Rocking chairs, cuddly blankets, lullabies -- when it comes to babies, there are certain things that never go out of style. Or do they?
In our time-starved, tech-glutted world, are "live" lullabies -- direct from Mom or Dad to baby’s ears -- fading into oblivion? Has the recorded lullaby made singing to your baby obsolete?
One thing’s for sure: there are more bedtime-for-baby recordings to choose from than ever before. Everything from star-studded compilations to classical, rock, multicultural, and Barney-performed. Music industry executives report that sales of these soporific songs have been steadily increasing over the past several years.
And then there is the influence that books such as The Mozart Effect have had on parents who want to make sure their infants listen to the "right" kind of music to maximize their intelligence and human potential.
So how can moms or dads ever hope to compete with Wolfgang Amadeus, Nicolette Larson, or a world-renowned purple dinosaur? Maybe there is no competition! The voice of a baby’s own parent -- regardless of his or her musical prowess -- sings a distinctly sweet tune, unmatched by any musical heavyweight. And there are other benefits of "live" parental music that recorded songs or symphonies can’t deliver.
According to Dr. Lise Eliot, a neurobiologist at the Chicago Medical School, the author of What’s Going on in There?: How the Brain and Mind Develop in the First Five Years of Life and a mother of three, "Singing to your baby is a multisensory experience. He or she is not only hearing you, but seeing your lips move. And, it turns out, young babies are really good at lip reading, at linking movement to the sound. That’s probably one trick they use in learning to talk."
There’s also the whole emotional, interactive side, Dr. Eliot explains. "We know that the most important conditions for infant learning involve interaction. And when you sing to them, they’re happy, they’re playful, and it’s much more interesting and interactive for the baby than just listening to music in the background. Listening to, watching and being held by you as you sing to them -- all those things together make a very nurturing package. The music alone doesn’t have all that."
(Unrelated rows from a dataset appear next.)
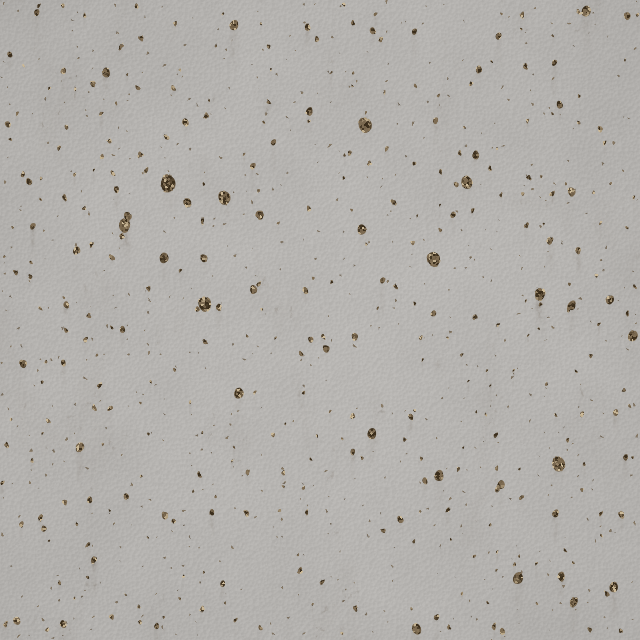
This texture is drawn by a WebGL 1 fragment shader. Its source:

```glsl
precision highp float;
// Pale grey plaster with scattered gold glitter flecks, faint drips and smudges.
uniform vec2 u_resolution;

const vec3 PLASTER = vec3(0.712, 0.704, 0.692);
const vec3 STAIN = vec3(0.50, 0.465, 0.425);
const vec3 SPECK = vec3(0.36, 0.32, 0.27);
const vec3 GOLD_DARK = vec3(0.23, 0.18, 0.11);
const vec3 GOLD_MID = vec3(0.49, 0.42, 0.32);
const vec3 GOLD_LIGHT = vec3(0.80, 0.73, 0.60);

vec2 hash2(vec2 p) {
  vec3 q = fract(p.xyx * vec3(0.1031, 0.1030, 0.0973));
  q += dot(q, q.yzx + 33.33);
  return fract((q.xx + q.yz) * q.zy);
}

// Cellular noise: x = distance to the nearest point, y = random value of its cell.
vec2 cellular(vec2 p) {
  vec2 base = floor(p);
  vec2 nearest = vec2(9.0, 0.0);
  for (int j = -1; j <= 1; j++) {
    for (int i = -1; i <= 1; i++) {
      vec2 cell = base + vec2(float(i), float(j));
      float d = length(cell + hash2(cell + 17.0) - p);
      if (d < nearest.x) nearest = vec2(d, hash2(cell + 53.0).x);
    }
  }
  return nearest;
}

// Three octaves of cellular distance, averaging about one half.
float mottle(vec2 p) {
  float sum = 0.0;
  float amp = 0.5;
  for (int i = 0; i < 3; i++) {
    sum += amp * cellular(p).x;
    p = mat2(1.7, 1.2, -1.2, 1.7) * p + 31.7;
    amp *= 0.58;
  }
  return sum;
}

// Scattered flecks: x = fleck coverage, y = strength of the drip below.
vec2 flecks(vec2 uv, float cells, float density, vec2 radii, float rough, float grain, float seed) {
  vec2 base = floor(uv * cells);
  float soft = max(0.0007, 0.6 / u_resolution.y);
  vec2 result = vec2(0.0);
  for (int j = -1; j <= 1; j++) {
    for (int i = -1; i <= 1; i++) {
      vec2 cell = base + vec2(float(i), float(j));
      vec2 place = hash2(cell + seed);
      vec2 kind = hash2(cell + seed + 71.0);
      vec2 trait = hash2(cell + seed + 139.0);
      float present = step(kind.y, density);
      float radius = mix(radii.x, radii.y, kind.x * kind.x);
      vec2 d = uv - (cell + 0.08 + 0.84 * place) / cells;

      // Slightly tall, tilted and wobbly disc
      float tilt = (trait.x - 0.5) * (0.6 + 3.0 * rough);
      vec2 q = mat2(cos(tilt), sin(tilt), -sin(tilt), cos(tilt)) * d;
      q *= vec2(1.08 + rough * trait.y, 0.94 - 0.4 * rough * trait.y);
      float wobble = sin(3.0 * atan(q.y, q.x) + 6.3 * trait.y);
      float edge = radius * (1.0 + rough * (0.3 * wobble + 1.2 * (grain - 0.5)));
      float disc = 1.0 - smoothstep(-soft, soft, length(q) - edge);

      // Drip that fades before it leaves the neighbouring cell
      float reach = (0.35 + 0.6 * trait.x) / cells;
      float across = d.x / (radius * 0.85);
      float drip = exp(-across * across) * smoothstep(0.0, radius, -d.y)
                 * (1.0 - smoothstep(0.0, reach, -d.y)) * trait.y;
      result = max(result, vec2(disc, drip) * present);
    }
  }
  return result;
}

// Metallic grains of random brightness
vec3 glitter(float grain) {
  vec3 gold = mix(GOLD_DARK, GOLD_MID, smoothstep(0.1, 0.65, grain));
  return mix(gold, GOLD_LIGHT, smoothstep(0.78, 1.0, grain));
}

void main() {
  vec2 uv = gl_FragCoord.xy / u_resolution.y;
  vec2 fromCentre = gl_FragCoord.xy / u_resolution - 0.5;
  float grain = cellular(uv * 290.0).y;

  // Plaster lit from the upper left, with soft large tones
  float relief = cellular(uv * 170.0).x - cellular(uv * 170.0 + vec2(-0.22, 0.22)).x;
  float tone = 0.05 * relief + 0.014 * (grain - 0.5);
  tone += 0.035 * (mottle(uv * 5.0) - 0.48) + 0.012 - 0.07 * dot(fromCentre, fromCentre);
  vec3 color = PLASTER + tone;

  // Broken smudges, drawn out vertically
  float fine = mottle(uv * vec2(75.0, 60.0) + 9.0);
  float patches = smoothstep(0.46, 0.78, mottle(uv * vec2(13.0, 6.0) + 40.0));
  float crumbs = smoothstep(0.56, 0.82, fine);
  color = mix(color, STAIN, patches * (0.05 + 0.5 * crumbs));

  // Flecks from coarse to fine
  vec2 large = flecks(uv, 9.0, 0.28, vec2(0.0075, 0.0130), 0.10, grain, 3.0);
  vec2 medium = flecks(uv, 13.0, 0.42, vec2(0.0045, 0.0075), 0.18, grain, 211.0);
  vec2 small = flecks(uv, 24.0, 0.50, vec2(0.0019, 0.0045), 0.40, grain, 401.0);
  vec2 specks = flecks(uv, 46.0, 0.26 + 0.25 * patches, vec2(0.0008, 0.0022), 0.70, grain, 607.0);

  float drips = max(large.y, max(0.8 * medium.y, 0.5 * small.y));
  color = mix(color, STAIN, drips * (0.14 + 0.45 * smoothstep(0.35, 0.75, fine)));
  color = mix(color, mix(SPECK, GOLD_MID, grain), 0.8 * specks.x);
  color = mix(color, glitter(grain), max(large.x, max(medium.x, small.x)));
  gl_FragColor = vec4(color, 1.0);
}
```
Many new parents agree. "I sing to my 10-month-old daughter Ella constantly," says stay-at-home dad Kevin MacCallum. "And when I do, she always smiles her two-tooth smile, and, rather than milling around or chewing on something, she’ll look directly into my eyes -- and I’ll look directly into hers. Singing has become a tool to reach her in a way that I don’t think I can with anything else. CDs tend to be background music, a distraction from our relationship rather than a strengthener."
Mom Katie Luers also feels that singing to her baby provides a unique connection. "Although I’m not particularly religious, I find myself singing hymns to my daughter," she says. "The simple rhythms and words of songs like ‘Amazing Grace,’ ‘This Little Light of Mine’ or ‘Swing Low, Sweet Chariot’ are very soothing for both of us. If she’s upset and I’m singing to her, Arden nestles into my neck to feel the vibrations in my larynx, and this soothes her."
"I also like to sing rousing songs like ‘She’ll Be Coming ’Round the Mountain’ when I’m driving and she’s stuck in her carseat and not too happy about it," Luers adds. "She quickly quiets when I sing; in fact, I have to make sure to keep it up because she’ll start to cry again as soon as my song ends.
And, parental singing to baby can even be a sharing and bonding experience for the whole family.
"My husband and I often sing together, which we certainly never did before we had a baby," Luers says. "He sings with amusing voices and funny harmonies -- a side of him I never knew. Soothing our baby together brings us closer, too."